* Task description *
Go through the records line by line from the top and repeat each one exactly, ending with the line that contains "206L590 166C585 151".

* Material provided *
************
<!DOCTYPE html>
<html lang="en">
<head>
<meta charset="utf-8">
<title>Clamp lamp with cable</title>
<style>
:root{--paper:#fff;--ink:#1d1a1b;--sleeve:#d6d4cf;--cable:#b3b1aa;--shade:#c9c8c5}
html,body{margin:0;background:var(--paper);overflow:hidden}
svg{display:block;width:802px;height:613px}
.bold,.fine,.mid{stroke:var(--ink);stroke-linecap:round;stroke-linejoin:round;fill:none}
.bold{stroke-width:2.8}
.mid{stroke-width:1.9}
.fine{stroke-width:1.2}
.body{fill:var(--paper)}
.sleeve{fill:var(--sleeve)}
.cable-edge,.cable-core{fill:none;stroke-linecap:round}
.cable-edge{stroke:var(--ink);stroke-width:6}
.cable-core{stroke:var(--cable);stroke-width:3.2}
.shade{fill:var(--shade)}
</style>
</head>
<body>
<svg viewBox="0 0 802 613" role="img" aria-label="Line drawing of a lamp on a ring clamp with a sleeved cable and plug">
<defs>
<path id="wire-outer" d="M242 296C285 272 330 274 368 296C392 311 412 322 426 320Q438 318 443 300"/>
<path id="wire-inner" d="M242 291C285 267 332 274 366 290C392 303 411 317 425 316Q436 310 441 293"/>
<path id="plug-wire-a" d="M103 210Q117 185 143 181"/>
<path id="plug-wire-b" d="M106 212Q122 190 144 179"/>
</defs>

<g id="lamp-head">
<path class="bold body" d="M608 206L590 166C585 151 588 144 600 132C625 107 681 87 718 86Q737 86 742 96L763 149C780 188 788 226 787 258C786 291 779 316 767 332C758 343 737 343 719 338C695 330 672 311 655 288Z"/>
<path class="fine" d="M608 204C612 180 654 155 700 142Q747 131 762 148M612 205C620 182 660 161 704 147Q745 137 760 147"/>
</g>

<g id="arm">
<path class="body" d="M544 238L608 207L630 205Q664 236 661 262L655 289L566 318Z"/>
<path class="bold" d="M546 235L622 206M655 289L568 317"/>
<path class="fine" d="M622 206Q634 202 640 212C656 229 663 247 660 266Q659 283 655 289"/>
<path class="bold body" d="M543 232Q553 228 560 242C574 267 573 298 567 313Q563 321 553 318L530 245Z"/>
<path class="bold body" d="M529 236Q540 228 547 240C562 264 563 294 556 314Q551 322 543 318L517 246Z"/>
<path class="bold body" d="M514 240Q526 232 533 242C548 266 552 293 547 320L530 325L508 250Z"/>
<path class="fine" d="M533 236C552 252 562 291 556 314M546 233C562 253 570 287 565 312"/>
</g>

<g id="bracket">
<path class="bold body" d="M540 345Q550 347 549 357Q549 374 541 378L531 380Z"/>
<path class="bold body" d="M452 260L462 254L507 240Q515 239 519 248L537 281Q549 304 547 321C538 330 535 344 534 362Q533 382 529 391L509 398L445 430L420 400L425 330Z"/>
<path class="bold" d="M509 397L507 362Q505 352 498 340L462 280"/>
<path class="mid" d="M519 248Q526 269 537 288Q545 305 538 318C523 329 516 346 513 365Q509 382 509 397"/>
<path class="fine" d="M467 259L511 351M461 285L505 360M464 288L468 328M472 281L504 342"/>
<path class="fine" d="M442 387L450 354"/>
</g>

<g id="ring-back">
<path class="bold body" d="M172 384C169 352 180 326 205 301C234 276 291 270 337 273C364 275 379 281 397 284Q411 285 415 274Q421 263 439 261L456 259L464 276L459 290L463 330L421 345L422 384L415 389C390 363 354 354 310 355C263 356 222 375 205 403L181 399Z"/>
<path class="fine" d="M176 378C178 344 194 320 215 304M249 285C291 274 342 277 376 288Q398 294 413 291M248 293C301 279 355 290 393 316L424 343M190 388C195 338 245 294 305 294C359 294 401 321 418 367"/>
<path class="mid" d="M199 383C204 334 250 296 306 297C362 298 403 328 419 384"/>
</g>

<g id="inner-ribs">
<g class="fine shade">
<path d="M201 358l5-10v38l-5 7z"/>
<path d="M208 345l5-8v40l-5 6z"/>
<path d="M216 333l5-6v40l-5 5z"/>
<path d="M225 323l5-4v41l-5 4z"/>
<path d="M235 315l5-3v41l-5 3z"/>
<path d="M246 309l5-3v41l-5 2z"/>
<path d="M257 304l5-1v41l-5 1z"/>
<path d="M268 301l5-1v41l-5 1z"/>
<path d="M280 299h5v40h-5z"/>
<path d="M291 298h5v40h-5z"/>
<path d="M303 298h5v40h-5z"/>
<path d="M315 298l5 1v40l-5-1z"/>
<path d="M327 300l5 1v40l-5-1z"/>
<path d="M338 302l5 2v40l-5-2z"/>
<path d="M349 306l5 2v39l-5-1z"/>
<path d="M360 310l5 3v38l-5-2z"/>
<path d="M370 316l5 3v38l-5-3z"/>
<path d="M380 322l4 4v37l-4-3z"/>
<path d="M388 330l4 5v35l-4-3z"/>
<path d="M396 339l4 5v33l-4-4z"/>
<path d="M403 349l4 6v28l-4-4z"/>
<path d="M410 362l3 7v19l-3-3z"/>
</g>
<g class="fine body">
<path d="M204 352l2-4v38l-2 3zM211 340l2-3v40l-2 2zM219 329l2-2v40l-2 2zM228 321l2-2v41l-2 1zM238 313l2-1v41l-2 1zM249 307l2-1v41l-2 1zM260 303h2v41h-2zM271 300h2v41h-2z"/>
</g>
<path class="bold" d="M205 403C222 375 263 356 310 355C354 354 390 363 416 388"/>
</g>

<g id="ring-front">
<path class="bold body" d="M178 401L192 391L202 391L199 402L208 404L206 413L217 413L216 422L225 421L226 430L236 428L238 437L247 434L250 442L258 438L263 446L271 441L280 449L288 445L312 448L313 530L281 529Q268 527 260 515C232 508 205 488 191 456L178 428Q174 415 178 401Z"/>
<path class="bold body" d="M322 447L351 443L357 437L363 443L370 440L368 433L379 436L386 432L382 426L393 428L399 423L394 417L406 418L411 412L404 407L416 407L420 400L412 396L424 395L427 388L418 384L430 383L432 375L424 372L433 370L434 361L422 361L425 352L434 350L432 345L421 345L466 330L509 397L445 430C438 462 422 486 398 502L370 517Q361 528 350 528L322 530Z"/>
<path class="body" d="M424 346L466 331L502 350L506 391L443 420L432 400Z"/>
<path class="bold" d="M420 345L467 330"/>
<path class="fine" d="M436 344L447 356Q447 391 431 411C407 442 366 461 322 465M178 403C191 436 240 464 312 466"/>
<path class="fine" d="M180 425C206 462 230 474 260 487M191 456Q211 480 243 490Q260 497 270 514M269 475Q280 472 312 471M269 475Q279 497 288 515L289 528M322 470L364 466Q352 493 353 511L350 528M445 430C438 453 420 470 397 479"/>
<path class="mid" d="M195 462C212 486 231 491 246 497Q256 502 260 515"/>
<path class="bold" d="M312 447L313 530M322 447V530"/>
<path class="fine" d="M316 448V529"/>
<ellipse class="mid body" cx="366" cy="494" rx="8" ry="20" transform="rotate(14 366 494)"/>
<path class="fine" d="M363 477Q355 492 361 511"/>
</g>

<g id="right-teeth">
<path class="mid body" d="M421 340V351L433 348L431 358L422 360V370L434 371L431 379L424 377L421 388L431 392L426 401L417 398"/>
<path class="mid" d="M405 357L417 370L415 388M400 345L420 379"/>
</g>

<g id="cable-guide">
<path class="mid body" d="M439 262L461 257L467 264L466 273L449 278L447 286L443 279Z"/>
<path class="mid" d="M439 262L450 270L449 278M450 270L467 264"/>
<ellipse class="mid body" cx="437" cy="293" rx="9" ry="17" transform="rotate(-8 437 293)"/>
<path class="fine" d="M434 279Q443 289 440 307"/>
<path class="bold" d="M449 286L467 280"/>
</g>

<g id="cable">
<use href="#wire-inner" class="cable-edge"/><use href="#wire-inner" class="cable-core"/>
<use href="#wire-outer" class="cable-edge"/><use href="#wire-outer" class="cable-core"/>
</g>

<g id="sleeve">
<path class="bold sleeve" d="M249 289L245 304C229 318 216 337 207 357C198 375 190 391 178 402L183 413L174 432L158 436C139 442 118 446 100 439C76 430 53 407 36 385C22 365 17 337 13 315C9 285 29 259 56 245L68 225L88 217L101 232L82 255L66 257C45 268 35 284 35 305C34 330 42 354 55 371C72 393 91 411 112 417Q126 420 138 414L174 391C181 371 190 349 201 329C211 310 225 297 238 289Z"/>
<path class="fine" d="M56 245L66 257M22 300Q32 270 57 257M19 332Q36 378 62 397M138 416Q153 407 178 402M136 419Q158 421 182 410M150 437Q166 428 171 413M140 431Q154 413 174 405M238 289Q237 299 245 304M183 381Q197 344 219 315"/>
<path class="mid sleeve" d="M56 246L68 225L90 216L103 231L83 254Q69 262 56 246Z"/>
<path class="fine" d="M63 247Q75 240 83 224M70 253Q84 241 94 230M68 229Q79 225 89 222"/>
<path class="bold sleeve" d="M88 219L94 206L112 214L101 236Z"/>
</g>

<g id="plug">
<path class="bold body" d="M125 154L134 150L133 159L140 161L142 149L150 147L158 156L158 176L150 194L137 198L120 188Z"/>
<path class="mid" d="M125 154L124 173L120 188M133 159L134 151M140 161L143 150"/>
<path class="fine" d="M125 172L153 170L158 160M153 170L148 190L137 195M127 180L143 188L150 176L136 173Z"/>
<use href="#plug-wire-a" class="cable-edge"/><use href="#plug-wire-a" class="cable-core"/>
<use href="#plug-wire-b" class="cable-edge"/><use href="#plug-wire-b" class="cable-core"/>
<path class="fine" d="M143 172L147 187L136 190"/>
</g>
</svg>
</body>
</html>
************
* Result for this exercise *
<!DOCTYPE html>
<html lang="en">
<head>
<meta charset="utf-8">
<title>Clamp lamp with cable</title>
<style>
:root{--paper:#fff;--ink:#1d1a1b;--sleeve:#d6d4cf;--cable:#b3b1aa;--shade:#c9c8c5}
html,body{margin:0;background:var(--paper);overflow:hidden}
svg{display:block;width:802px;height:613px}
.bold,.fine,.mid{stroke:var(--ink);stroke-linecap:round;stroke-linejoin:round;fill:none}
.bold{stroke-width:2.8}
.mid{stroke-width:1.9}
.fine{stroke-width:1.2}
.body{fill:var(--paper)}
.sleeve{fill:var(--sleeve)}
.cable-edge,.cable-core{fill:none;stroke-linecap:round}
.cable-edge{stroke:var(--ink);stroke-width:6}
.cable-core{stroke:var(--cable);stroke-width:3.2}
.shade{fill:var(--shade)}
</style>
</head>
<body>
<svg viewBox="0 0 802 613" role="img" aria-label="Line drawing of a lamp on a ring clamp with a sleeved cable and plug">
<defs>
<path id="wire-outer" d="M242 296C285 272 330 274 368 296C392 311 412 322 426 320Q438 318 443 300"/>
<path id="wire-inner" d="M242 291C285 267 332 274 366 290C392 303 411 317 425 316Q436 310 441 293"/>
<path id="plug-wire-a" d="M103 210Q117 185 143 181"/>
<path id="plug-wire-b" d="M106 212Q122 190 144 179"/>
</defs>

<g id="lamp-head">
<path class="bold body" d="M608 206L590 166C585 151 588 144 600 132C625 107 681 87 718 86Q737 86 742 96L763 149C780 188 788 226 787 258C786 291 779 316 767 332C758 343 737 343 719 338C695 330 672 311 655 288Z"/>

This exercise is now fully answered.